Saved data entries
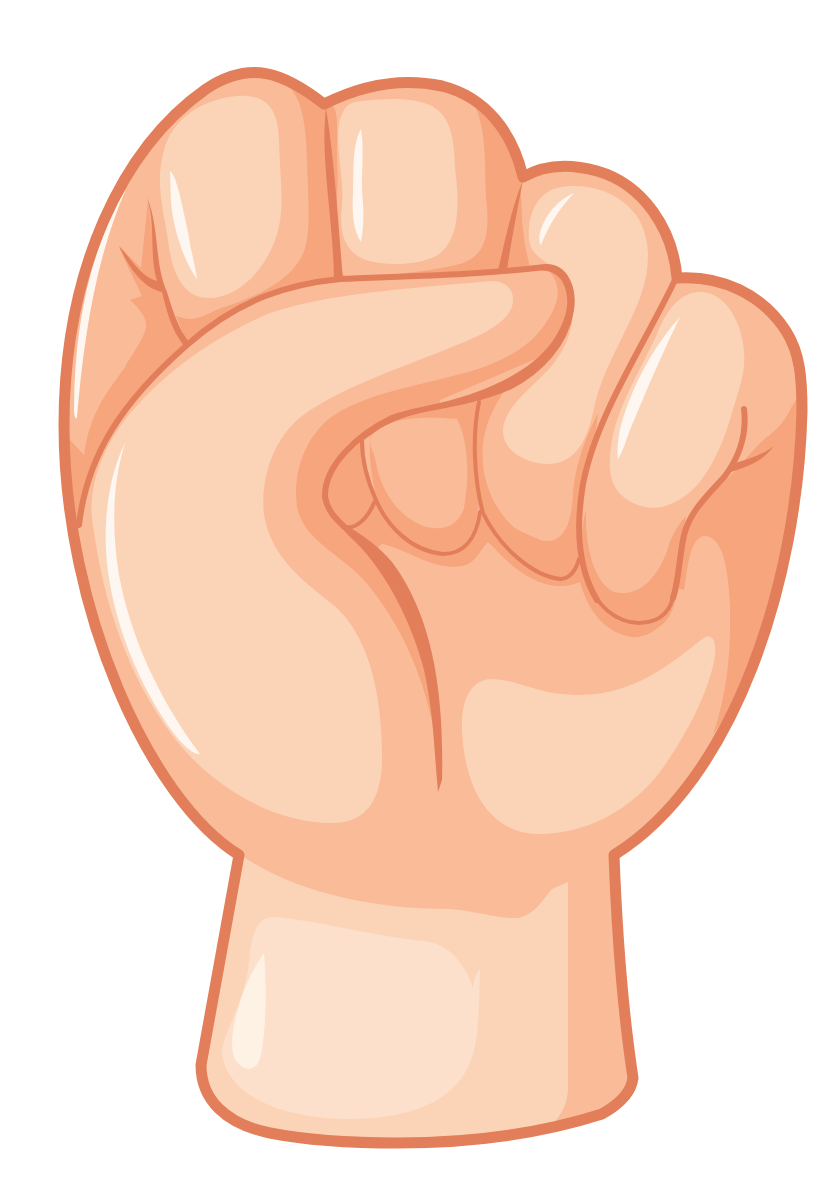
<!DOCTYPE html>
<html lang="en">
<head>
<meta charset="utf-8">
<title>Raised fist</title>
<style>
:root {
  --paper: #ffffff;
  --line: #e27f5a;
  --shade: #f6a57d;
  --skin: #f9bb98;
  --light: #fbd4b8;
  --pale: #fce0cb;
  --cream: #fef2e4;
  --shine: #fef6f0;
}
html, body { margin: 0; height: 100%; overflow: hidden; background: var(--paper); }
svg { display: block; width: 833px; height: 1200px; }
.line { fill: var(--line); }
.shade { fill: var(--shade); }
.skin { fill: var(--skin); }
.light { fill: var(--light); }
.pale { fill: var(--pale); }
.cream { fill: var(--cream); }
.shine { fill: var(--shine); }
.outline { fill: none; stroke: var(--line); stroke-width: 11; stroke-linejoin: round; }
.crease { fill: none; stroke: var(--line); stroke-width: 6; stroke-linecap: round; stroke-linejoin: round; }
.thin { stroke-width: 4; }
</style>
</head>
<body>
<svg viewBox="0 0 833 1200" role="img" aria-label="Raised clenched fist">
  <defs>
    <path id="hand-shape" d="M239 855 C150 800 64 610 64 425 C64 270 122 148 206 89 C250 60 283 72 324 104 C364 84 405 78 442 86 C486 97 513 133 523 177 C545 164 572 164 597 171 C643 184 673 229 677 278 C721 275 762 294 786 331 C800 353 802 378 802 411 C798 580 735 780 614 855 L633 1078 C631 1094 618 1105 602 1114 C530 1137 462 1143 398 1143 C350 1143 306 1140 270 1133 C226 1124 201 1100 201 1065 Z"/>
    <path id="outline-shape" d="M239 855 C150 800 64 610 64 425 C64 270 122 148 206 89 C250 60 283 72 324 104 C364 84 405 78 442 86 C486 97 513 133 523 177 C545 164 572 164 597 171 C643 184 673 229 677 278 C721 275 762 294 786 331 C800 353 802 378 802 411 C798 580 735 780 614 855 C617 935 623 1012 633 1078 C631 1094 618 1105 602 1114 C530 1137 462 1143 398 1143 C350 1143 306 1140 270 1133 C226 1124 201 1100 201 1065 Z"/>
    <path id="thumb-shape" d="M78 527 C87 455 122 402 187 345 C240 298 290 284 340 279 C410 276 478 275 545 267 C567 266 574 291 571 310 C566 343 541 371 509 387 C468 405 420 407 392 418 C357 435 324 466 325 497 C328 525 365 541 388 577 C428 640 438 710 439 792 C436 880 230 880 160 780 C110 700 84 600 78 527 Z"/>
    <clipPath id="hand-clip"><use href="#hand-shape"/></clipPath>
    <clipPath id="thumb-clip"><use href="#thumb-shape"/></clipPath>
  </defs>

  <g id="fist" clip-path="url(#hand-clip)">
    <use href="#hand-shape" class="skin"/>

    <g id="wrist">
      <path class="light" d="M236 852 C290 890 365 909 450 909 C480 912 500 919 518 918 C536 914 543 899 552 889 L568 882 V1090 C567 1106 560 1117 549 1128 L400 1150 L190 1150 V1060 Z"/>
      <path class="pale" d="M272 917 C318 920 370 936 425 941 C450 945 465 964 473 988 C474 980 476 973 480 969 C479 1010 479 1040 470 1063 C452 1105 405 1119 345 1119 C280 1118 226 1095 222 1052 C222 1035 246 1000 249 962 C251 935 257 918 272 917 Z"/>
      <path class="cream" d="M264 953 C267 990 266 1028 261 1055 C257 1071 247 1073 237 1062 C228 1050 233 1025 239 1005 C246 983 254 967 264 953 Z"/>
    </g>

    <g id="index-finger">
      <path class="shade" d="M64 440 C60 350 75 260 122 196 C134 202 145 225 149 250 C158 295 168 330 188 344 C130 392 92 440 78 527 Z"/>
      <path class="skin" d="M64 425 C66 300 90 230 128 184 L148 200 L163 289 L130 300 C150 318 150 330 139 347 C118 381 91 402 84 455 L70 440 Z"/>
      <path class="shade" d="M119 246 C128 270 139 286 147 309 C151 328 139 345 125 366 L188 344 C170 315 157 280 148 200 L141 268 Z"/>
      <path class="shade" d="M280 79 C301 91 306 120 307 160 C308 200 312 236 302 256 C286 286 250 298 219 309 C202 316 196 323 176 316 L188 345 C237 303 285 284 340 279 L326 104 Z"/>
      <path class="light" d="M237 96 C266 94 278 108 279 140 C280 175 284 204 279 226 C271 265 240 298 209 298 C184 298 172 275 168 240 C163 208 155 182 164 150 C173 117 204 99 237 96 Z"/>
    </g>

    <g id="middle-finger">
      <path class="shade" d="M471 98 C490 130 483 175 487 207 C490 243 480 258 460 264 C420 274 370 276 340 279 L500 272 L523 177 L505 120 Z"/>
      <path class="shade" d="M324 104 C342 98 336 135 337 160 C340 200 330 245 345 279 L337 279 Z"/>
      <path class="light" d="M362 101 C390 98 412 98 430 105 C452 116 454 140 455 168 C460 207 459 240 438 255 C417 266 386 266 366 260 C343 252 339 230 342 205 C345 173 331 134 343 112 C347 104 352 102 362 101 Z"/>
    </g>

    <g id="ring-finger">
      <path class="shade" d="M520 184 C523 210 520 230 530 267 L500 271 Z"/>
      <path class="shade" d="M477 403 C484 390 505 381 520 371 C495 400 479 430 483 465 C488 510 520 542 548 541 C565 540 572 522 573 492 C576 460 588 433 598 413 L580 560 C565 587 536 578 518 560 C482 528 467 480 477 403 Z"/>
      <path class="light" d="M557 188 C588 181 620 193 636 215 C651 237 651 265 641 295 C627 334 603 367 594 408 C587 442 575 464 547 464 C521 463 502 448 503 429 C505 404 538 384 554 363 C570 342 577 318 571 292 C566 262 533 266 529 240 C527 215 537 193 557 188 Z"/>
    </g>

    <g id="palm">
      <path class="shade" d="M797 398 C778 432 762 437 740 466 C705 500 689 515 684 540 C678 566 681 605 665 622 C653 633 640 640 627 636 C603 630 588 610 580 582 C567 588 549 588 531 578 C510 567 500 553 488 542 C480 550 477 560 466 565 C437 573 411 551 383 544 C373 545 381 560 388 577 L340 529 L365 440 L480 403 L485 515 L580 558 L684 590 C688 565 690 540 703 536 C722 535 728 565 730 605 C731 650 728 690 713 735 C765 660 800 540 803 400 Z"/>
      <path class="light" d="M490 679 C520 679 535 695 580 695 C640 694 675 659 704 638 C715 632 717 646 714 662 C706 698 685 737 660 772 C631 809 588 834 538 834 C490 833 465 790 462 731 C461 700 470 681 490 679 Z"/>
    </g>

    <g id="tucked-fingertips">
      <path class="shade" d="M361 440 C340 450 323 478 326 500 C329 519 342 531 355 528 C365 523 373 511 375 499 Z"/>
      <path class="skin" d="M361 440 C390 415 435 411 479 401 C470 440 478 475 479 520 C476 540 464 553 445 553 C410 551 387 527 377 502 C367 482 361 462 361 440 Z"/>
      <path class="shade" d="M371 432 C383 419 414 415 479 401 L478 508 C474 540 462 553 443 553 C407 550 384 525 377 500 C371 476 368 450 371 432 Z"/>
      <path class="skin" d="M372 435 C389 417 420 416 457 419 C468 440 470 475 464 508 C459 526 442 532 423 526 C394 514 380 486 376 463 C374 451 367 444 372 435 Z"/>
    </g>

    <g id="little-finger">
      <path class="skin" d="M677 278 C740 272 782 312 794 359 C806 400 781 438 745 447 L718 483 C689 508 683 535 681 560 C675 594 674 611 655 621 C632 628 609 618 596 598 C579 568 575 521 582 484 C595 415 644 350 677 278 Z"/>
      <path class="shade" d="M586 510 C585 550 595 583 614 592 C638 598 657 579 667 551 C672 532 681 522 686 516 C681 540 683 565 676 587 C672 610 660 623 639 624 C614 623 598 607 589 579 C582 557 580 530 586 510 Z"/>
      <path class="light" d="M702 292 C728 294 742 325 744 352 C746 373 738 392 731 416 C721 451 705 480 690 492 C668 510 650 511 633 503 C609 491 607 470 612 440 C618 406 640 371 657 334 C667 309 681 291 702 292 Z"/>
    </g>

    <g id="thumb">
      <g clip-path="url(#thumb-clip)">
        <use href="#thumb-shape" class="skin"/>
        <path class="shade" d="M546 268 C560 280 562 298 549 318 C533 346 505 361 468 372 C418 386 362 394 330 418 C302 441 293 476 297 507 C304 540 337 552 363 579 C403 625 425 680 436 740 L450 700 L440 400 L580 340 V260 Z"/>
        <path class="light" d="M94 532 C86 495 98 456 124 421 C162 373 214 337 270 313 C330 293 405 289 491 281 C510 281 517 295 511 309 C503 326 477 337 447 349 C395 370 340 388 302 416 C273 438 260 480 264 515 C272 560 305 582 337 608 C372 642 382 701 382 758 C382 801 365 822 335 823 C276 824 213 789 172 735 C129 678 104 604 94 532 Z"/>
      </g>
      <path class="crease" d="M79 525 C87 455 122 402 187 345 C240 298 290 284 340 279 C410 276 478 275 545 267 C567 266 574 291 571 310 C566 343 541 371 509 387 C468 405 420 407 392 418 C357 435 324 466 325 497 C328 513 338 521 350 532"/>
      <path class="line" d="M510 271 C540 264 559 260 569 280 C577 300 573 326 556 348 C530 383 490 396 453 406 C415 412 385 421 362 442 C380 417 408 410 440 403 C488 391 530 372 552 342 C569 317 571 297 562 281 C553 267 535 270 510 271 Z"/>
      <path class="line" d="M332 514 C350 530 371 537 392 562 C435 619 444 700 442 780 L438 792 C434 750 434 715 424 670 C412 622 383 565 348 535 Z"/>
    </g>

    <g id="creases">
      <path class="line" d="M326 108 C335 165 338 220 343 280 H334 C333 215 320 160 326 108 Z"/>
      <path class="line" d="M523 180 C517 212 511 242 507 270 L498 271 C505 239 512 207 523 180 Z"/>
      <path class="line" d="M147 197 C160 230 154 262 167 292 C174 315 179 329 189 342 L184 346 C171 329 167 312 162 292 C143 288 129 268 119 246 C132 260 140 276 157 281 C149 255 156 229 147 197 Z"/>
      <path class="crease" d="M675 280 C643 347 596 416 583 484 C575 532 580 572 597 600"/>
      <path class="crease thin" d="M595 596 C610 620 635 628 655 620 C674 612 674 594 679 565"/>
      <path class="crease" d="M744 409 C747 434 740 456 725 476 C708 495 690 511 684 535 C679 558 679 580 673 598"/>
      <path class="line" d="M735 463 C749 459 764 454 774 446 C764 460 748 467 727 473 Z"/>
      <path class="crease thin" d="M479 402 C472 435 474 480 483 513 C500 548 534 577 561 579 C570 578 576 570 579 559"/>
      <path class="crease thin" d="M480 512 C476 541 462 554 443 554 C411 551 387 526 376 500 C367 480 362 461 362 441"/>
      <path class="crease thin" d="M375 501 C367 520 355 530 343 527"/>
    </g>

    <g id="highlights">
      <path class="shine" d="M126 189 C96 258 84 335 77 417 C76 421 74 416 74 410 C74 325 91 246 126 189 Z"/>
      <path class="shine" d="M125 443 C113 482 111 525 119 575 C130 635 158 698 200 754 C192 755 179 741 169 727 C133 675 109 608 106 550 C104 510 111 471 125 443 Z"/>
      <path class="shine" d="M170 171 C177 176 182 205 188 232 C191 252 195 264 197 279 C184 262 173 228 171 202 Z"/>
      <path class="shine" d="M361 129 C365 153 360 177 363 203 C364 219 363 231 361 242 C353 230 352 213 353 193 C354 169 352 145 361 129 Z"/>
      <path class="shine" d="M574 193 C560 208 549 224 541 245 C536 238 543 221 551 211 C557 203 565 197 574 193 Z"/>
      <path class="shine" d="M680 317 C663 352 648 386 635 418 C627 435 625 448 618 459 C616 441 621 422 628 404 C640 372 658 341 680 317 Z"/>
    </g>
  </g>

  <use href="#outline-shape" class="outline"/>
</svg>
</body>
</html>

* * *

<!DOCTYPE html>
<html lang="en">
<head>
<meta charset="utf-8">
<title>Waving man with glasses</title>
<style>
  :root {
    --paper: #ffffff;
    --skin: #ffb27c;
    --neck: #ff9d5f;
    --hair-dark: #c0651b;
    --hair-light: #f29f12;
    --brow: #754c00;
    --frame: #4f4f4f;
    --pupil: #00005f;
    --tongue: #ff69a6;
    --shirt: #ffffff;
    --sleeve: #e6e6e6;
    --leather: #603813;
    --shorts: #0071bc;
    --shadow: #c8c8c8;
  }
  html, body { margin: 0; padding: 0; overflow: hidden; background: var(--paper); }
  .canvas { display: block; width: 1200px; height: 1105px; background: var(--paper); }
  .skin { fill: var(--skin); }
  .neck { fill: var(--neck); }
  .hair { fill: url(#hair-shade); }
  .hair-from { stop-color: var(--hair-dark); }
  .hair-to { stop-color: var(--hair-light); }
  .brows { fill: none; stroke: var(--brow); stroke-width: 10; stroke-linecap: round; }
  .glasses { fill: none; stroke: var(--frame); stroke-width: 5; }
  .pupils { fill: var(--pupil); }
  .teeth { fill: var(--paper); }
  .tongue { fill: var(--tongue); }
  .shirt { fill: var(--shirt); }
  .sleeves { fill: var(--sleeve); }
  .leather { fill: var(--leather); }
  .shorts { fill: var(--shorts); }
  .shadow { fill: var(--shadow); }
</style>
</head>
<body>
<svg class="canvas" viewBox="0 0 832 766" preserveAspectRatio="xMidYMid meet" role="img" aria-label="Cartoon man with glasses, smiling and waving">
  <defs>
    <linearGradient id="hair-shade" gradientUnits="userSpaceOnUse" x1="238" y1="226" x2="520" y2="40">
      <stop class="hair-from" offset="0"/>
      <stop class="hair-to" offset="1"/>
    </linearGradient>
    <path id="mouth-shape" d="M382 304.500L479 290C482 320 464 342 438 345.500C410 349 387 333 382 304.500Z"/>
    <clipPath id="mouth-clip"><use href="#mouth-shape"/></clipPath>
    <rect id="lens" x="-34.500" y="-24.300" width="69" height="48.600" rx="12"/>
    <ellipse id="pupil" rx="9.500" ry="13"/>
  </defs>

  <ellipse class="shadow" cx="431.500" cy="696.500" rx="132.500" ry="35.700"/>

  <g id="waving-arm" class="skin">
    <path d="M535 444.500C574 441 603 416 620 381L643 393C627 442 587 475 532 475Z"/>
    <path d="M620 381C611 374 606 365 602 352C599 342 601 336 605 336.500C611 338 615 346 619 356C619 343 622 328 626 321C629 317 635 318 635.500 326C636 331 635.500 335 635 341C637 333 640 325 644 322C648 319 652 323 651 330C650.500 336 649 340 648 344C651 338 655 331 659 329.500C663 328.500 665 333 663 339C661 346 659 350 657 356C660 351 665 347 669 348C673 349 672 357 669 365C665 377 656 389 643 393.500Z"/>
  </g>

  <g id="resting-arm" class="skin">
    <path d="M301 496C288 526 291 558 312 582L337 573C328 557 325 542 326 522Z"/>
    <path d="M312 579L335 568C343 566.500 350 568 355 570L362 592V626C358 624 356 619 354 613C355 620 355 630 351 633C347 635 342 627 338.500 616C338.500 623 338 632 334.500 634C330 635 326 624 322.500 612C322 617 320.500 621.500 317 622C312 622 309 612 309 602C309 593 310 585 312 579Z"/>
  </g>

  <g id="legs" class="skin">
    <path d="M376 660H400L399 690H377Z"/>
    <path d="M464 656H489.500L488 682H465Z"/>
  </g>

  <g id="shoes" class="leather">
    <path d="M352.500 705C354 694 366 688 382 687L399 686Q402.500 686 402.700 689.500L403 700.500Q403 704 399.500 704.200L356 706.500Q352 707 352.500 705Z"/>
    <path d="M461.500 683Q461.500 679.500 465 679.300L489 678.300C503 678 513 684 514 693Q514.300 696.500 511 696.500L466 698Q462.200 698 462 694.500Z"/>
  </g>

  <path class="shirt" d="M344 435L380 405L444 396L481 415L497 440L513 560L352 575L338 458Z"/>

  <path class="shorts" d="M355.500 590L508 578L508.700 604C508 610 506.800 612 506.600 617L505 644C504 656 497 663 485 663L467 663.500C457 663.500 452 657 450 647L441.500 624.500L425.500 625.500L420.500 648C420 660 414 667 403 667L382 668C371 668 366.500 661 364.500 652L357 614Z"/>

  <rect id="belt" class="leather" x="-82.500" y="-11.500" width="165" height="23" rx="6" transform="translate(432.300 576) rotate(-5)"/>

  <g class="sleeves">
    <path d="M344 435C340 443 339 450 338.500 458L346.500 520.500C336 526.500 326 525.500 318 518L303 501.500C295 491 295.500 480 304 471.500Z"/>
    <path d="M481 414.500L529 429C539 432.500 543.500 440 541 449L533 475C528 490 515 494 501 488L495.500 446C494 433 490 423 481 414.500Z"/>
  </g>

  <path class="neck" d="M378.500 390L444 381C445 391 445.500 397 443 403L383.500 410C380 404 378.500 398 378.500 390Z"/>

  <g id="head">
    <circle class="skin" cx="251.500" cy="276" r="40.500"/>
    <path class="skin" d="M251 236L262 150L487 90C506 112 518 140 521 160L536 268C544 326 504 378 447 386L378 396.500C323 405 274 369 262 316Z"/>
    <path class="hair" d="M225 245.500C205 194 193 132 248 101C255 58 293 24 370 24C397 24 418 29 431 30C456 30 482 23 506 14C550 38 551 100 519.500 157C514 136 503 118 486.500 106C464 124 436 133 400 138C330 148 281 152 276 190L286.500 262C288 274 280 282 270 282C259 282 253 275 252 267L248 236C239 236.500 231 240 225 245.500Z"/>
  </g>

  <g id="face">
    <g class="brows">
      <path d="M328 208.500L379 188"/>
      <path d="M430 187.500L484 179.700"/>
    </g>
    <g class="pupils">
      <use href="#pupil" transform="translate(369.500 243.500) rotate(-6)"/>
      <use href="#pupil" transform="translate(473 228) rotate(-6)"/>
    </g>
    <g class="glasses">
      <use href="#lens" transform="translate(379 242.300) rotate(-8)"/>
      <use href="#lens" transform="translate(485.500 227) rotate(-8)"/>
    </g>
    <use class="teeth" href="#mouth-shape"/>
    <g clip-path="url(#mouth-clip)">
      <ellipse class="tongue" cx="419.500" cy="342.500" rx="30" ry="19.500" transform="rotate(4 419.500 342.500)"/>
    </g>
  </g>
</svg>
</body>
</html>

Your task
Copy every line where the word "translate" is present in the entries above.

The answer
  <rect id="belt" class="leather" x="-82.500" y="-11.500" width="165" height="23" rx="6" transform="translate(432.300 576) rotate(-5)"/>
      <use href="#pupil" transform="translate(369.500 243.500) rotate(-6)"/>
      <use href="#pupil" transform="translate(473 228) rotate(-6)"/>
      <use href="#lens" transform="translate(379 242.300) rotate(-8)"/>
      <use href="#lens" transform="translate(485.500 227) rotate(-8)"/>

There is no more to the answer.